Your task —
Note how many lines of the material that follows include the string "fract", and state only that number.
Top of Available data
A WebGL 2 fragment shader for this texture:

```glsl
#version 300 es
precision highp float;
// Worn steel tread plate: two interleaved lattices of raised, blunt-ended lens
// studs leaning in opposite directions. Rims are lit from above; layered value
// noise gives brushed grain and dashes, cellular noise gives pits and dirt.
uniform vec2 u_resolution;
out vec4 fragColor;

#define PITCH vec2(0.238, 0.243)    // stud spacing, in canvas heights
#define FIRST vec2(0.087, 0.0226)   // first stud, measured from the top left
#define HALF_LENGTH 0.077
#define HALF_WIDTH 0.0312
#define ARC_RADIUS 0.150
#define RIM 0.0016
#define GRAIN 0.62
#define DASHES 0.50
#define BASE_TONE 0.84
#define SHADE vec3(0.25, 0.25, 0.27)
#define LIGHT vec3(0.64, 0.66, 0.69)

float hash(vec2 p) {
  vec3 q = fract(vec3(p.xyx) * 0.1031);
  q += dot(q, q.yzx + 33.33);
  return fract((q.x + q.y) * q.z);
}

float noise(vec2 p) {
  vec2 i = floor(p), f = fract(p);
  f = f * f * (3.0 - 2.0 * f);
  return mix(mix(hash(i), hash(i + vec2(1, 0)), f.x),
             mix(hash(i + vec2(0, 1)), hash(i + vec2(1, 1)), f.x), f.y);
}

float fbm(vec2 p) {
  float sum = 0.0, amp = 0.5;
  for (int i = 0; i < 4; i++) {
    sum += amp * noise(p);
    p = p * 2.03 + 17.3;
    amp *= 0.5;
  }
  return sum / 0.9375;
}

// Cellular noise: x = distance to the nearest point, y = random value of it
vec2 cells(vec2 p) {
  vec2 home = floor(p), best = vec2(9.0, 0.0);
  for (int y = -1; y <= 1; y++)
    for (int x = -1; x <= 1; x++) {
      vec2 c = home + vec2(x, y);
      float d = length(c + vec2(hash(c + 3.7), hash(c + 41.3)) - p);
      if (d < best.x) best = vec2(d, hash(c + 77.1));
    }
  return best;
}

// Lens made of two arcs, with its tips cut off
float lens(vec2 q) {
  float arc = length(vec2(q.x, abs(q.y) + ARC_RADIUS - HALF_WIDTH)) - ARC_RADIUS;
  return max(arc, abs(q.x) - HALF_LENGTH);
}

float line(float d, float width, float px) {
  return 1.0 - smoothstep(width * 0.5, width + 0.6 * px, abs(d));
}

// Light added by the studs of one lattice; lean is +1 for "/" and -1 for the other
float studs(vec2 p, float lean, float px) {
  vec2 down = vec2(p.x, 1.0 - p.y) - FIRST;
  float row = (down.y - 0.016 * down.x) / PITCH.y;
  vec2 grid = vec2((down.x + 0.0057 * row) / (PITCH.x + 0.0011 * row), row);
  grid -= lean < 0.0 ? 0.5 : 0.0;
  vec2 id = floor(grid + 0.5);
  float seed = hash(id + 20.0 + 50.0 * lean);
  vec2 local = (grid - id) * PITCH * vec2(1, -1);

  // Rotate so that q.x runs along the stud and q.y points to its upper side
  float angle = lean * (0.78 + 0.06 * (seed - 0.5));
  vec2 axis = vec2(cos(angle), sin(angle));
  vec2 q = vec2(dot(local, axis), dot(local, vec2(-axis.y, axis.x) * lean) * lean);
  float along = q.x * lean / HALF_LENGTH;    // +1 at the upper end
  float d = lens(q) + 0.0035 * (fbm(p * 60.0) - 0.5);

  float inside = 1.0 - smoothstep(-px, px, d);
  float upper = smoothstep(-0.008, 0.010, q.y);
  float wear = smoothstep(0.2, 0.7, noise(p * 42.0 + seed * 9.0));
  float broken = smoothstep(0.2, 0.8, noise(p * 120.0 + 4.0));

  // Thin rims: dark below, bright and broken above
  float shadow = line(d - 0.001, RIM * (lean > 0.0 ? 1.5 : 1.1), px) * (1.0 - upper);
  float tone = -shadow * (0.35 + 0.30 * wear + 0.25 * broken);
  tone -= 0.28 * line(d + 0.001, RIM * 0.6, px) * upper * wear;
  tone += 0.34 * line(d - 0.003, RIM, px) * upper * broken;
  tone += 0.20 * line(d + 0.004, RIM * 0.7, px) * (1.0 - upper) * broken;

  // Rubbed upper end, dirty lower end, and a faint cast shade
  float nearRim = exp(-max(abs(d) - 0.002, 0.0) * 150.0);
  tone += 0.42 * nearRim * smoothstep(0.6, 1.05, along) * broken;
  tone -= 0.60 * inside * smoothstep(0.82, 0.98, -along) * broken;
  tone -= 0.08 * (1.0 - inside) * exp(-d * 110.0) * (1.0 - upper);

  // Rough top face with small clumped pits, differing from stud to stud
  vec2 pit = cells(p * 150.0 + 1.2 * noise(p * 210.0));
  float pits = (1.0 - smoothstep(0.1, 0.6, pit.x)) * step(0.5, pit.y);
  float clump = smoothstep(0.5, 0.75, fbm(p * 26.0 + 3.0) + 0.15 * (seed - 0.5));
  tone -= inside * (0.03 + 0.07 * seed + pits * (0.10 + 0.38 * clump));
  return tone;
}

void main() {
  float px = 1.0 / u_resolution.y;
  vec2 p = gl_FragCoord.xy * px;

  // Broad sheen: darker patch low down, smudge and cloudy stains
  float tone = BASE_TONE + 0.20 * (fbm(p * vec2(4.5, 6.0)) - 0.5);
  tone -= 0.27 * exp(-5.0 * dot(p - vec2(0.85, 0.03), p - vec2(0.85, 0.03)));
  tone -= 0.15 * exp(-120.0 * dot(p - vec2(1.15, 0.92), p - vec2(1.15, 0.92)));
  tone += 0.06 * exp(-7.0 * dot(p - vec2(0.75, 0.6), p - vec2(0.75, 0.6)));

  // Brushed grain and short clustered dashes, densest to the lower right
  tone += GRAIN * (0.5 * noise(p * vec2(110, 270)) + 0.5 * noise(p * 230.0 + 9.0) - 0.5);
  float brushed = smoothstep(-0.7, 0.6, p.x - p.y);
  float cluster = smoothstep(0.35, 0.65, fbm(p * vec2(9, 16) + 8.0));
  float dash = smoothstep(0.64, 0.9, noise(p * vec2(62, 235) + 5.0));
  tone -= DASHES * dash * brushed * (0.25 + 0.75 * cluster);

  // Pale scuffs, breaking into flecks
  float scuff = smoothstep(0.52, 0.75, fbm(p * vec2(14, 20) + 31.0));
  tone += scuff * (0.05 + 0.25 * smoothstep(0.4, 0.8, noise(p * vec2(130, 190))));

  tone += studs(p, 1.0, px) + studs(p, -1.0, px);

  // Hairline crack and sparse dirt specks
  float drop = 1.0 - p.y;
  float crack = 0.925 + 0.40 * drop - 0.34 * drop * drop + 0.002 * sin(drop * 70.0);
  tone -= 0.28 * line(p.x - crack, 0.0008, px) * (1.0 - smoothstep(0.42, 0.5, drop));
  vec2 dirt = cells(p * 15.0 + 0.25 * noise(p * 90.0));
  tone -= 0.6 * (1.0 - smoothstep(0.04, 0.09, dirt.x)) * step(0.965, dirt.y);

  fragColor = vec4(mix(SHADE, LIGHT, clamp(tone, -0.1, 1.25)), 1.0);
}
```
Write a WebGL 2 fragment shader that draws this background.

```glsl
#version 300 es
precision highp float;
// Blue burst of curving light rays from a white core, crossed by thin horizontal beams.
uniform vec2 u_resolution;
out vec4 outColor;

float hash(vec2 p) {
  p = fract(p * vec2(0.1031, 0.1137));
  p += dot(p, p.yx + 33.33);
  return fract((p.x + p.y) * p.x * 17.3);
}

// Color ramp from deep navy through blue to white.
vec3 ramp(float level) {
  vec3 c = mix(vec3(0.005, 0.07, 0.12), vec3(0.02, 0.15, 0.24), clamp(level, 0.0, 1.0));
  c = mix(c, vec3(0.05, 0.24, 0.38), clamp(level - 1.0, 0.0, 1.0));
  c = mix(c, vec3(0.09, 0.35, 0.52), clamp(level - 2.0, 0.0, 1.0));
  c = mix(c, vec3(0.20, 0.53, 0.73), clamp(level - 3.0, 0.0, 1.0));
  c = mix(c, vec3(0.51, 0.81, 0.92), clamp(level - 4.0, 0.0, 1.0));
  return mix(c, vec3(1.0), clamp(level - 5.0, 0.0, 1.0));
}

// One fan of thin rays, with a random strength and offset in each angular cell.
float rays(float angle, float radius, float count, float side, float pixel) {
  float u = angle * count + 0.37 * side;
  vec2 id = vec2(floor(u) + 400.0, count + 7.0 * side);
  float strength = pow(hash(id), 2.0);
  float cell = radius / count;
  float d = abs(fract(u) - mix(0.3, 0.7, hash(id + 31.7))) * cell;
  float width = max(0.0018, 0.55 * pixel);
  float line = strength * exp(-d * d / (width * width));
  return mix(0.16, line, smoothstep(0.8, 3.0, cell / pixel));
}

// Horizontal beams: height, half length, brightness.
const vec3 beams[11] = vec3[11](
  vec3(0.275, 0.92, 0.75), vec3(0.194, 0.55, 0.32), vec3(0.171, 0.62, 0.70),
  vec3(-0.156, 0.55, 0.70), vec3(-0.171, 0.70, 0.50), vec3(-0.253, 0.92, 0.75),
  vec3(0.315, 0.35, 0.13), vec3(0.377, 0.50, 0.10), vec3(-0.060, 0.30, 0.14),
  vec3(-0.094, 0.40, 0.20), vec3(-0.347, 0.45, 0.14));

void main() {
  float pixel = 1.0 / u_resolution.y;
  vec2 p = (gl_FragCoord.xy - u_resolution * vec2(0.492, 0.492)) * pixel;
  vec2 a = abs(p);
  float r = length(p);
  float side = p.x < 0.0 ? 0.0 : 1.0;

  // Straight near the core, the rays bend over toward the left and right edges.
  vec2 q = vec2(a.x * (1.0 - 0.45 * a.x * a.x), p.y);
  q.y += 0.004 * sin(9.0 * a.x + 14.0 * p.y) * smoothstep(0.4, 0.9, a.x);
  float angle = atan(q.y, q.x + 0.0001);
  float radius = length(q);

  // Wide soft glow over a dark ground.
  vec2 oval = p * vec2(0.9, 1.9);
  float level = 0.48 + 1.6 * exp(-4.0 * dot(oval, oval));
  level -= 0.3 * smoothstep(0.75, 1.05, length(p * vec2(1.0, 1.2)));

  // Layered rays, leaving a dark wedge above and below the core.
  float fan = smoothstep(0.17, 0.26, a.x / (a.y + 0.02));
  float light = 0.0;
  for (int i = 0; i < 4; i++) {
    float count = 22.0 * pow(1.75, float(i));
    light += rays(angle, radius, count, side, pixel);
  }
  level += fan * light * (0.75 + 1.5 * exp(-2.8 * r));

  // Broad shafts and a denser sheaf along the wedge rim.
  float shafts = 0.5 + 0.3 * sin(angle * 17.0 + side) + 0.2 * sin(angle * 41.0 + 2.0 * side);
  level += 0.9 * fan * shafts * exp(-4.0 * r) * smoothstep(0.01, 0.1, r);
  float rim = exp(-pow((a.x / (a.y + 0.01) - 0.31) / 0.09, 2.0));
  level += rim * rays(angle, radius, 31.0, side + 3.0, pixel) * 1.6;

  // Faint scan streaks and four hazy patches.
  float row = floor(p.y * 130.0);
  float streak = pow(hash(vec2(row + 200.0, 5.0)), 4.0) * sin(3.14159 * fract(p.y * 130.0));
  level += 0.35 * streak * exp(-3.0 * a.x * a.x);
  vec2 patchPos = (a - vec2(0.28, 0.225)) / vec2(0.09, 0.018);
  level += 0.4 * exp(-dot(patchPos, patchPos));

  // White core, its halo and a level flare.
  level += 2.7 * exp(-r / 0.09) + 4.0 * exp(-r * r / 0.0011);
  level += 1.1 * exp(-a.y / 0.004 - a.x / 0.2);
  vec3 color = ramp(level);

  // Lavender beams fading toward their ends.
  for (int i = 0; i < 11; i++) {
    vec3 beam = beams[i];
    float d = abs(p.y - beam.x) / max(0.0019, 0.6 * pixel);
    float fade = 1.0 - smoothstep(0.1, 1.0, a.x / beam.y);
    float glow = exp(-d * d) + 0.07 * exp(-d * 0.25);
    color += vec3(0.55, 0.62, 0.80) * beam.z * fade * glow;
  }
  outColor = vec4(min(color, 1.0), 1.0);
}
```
Bottom of Available data
Answer space —
7